→ Task to complete
Below are records. Copy every line with "thin" in it.

→ Dataset items
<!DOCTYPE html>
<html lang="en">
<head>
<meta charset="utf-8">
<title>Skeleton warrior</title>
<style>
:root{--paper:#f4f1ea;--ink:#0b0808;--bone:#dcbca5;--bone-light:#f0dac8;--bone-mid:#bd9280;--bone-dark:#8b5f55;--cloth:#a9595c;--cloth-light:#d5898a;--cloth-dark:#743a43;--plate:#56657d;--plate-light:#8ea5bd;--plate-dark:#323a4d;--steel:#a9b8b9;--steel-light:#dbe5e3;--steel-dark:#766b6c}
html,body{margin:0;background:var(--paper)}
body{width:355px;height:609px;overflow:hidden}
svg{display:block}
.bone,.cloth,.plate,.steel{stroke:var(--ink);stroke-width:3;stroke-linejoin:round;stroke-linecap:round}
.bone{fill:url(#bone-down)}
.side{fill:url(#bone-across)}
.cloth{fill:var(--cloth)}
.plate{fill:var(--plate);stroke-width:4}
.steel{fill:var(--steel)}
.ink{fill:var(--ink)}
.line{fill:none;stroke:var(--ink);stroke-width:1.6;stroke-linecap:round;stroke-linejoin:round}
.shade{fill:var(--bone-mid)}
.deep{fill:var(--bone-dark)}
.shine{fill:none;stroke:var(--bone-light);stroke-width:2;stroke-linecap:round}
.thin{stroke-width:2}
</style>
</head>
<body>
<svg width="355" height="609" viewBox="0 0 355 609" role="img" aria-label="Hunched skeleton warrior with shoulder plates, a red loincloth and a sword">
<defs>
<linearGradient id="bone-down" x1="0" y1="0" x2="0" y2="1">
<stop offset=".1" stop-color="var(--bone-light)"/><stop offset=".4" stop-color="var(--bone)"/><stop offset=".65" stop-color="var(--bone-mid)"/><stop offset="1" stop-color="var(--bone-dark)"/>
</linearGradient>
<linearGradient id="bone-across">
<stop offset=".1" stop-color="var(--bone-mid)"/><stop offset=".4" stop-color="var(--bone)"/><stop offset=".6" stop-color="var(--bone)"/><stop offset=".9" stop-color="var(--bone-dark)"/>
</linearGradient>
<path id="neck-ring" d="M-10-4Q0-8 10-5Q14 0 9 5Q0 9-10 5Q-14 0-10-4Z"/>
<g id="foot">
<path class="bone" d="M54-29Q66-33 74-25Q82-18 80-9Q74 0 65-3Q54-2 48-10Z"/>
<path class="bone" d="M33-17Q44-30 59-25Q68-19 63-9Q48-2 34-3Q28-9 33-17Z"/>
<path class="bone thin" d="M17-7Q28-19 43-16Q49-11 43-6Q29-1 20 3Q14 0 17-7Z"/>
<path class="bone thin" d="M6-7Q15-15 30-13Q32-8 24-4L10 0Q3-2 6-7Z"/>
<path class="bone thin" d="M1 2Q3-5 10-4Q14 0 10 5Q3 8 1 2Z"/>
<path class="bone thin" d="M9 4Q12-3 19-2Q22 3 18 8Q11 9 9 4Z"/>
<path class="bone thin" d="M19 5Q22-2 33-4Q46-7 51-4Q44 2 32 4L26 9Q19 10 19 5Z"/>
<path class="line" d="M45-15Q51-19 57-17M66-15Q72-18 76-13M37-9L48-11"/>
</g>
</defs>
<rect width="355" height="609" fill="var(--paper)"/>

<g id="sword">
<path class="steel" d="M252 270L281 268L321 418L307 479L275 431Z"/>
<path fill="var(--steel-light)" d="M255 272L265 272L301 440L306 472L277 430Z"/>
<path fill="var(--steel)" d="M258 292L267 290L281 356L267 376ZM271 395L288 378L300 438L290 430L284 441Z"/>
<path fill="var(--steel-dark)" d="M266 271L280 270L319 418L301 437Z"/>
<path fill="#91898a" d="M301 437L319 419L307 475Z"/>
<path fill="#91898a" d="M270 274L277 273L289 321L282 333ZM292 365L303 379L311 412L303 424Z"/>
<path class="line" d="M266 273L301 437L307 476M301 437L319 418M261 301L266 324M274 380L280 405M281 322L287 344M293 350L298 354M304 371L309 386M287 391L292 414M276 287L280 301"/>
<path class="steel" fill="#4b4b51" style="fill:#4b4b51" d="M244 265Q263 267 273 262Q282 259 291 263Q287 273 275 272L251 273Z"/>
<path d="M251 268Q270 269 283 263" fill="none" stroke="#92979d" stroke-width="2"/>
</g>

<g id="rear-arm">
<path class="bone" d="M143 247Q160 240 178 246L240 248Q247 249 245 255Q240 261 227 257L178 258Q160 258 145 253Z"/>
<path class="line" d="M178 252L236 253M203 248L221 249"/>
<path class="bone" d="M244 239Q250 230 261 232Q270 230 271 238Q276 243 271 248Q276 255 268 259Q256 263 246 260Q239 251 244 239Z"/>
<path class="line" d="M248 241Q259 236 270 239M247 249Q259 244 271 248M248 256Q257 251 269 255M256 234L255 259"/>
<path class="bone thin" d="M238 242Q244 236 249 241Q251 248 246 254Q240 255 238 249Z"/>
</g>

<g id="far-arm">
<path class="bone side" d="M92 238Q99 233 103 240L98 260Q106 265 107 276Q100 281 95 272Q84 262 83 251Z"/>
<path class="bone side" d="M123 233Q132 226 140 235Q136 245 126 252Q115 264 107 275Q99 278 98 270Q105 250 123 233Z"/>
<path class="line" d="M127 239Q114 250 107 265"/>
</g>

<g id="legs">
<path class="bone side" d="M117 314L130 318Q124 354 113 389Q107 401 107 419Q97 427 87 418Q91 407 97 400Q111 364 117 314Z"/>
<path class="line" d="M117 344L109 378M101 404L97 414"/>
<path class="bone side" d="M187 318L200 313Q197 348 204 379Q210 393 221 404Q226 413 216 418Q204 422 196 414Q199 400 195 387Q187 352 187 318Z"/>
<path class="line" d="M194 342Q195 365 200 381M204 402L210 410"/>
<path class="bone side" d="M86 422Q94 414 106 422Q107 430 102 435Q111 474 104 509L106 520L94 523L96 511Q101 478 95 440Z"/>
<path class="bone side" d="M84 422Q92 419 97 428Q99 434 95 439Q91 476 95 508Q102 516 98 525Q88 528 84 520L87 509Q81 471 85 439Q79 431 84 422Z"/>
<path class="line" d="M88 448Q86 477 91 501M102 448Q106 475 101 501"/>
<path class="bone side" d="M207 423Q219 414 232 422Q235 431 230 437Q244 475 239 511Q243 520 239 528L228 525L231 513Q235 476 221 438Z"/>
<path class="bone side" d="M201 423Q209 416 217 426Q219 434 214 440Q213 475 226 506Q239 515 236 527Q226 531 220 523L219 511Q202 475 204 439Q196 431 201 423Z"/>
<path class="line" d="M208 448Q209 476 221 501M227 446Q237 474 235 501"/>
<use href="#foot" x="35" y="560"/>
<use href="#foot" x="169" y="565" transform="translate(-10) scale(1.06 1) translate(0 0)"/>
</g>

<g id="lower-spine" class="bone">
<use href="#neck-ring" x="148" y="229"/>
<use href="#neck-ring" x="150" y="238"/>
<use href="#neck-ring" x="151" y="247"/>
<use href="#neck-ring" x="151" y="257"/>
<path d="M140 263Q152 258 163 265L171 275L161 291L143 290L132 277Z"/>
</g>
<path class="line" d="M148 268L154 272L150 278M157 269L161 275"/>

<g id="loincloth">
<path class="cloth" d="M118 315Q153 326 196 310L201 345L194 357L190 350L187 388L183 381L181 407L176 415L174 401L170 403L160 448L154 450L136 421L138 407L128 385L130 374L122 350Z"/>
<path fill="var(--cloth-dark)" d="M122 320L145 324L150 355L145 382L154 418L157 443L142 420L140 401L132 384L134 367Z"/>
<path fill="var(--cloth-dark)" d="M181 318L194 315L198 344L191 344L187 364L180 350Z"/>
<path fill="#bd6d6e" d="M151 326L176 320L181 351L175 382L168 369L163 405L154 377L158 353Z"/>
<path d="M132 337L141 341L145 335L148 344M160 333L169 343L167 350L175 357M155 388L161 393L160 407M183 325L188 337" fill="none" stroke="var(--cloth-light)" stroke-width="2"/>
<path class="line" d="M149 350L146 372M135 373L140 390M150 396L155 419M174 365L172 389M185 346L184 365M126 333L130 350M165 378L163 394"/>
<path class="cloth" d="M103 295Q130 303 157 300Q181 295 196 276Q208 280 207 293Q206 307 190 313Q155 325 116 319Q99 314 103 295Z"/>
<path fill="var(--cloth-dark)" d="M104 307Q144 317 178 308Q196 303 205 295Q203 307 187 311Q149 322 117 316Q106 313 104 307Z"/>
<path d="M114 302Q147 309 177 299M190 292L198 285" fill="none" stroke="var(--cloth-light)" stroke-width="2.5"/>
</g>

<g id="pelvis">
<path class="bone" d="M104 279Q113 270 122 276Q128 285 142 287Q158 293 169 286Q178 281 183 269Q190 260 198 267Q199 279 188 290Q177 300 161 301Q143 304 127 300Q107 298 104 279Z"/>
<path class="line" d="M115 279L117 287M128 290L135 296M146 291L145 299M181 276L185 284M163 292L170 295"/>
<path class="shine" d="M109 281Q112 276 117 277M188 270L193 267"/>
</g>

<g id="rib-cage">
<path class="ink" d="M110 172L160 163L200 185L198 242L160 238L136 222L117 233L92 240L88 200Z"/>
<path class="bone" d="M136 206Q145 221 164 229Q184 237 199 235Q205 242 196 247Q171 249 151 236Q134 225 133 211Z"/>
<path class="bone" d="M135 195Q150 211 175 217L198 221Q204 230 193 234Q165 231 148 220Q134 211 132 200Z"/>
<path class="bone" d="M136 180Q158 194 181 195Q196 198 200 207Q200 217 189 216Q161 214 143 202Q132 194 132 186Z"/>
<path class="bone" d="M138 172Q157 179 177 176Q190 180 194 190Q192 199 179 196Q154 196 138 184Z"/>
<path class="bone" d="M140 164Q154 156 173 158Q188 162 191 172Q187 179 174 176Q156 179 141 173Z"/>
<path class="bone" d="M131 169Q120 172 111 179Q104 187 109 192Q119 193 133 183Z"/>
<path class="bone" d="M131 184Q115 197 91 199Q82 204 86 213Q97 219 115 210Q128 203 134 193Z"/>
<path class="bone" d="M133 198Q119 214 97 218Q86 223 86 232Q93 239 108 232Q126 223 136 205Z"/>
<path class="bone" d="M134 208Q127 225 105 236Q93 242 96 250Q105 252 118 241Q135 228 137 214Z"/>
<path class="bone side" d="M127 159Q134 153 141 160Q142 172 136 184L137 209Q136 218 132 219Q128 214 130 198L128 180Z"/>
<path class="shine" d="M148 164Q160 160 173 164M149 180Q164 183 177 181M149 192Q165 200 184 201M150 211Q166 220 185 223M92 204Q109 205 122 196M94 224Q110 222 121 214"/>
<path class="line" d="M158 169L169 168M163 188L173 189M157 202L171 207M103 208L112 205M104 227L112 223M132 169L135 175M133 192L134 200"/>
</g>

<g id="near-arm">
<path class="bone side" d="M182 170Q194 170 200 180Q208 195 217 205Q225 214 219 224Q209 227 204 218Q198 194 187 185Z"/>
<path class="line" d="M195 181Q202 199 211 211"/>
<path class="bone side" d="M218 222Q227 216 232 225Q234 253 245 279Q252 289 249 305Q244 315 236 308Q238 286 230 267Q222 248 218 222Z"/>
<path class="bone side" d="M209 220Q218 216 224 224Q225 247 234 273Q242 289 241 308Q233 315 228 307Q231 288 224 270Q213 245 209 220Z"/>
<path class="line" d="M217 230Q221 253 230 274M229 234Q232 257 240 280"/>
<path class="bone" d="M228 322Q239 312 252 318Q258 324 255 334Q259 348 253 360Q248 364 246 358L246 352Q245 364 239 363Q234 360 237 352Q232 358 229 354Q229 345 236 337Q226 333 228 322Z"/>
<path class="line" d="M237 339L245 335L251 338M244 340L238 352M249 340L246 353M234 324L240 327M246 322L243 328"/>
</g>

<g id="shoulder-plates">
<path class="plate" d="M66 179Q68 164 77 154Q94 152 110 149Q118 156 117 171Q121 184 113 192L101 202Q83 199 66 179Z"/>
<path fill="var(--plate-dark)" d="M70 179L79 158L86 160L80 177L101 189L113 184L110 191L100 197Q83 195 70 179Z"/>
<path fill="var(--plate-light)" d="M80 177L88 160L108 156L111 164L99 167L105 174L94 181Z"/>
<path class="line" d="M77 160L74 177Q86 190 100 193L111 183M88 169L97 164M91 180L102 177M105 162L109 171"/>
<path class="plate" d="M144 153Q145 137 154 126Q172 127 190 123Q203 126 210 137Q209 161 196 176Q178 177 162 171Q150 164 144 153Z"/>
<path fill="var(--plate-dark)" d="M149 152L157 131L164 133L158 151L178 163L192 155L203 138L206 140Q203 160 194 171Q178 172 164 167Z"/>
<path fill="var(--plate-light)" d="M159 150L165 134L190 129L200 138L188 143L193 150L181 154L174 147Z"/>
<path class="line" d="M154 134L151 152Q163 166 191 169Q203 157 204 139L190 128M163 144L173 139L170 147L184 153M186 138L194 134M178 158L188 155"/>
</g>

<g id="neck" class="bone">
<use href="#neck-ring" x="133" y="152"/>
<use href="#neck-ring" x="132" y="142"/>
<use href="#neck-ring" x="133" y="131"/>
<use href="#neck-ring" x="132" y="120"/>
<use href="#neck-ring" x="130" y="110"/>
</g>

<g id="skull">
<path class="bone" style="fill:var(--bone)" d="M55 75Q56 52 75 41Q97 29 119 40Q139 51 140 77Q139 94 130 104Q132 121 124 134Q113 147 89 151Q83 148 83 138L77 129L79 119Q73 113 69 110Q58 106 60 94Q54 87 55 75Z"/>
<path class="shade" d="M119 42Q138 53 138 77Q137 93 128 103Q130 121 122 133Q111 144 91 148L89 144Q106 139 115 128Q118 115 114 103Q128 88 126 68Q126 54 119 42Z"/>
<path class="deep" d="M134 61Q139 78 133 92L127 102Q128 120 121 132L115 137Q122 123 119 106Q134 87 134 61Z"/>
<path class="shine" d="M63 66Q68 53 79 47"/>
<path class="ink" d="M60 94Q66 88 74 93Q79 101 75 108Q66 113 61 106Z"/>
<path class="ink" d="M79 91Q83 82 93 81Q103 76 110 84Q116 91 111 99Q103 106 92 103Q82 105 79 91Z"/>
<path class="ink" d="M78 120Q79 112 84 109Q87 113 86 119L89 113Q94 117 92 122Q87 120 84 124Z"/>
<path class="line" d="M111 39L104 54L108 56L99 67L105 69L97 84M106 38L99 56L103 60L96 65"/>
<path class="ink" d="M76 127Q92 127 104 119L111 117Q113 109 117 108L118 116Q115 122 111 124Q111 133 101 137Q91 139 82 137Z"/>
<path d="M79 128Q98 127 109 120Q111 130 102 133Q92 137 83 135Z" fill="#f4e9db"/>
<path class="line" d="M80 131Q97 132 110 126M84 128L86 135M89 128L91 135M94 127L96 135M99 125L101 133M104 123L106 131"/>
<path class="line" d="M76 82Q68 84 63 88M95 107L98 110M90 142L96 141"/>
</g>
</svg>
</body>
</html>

→ Answer space
.thin{stroke-width:2}
<path class="bone thin" d="M17-7Q28-19 43-16Q49-11 43-6Q29-1 20 3Q14 0 17-7Z"/>
<path class="bone thin" d="M6-7Q15-15 30-13Q32-8 24-4L10 0Q3-2 6-7Z"/>
<path class="bone thin" d="M1 2Q3-5 10-4Q14 0 10 5Q3 8 1 2Z"/>
<path class="bone thin" d="M9 4Q12-3 19-2Q22 3 18 8Q11 9 9 4Z"/>
<path class="bone thin" d="M19 5Q22-2 33-4Q46-7 51-4Q44 2 32 4L26 9Q19 10 19 5Z"/>
<path class="bone thin" d="M238 242Q244 236 249 241Q251 248 246 254Q240 255 238 249Z"/>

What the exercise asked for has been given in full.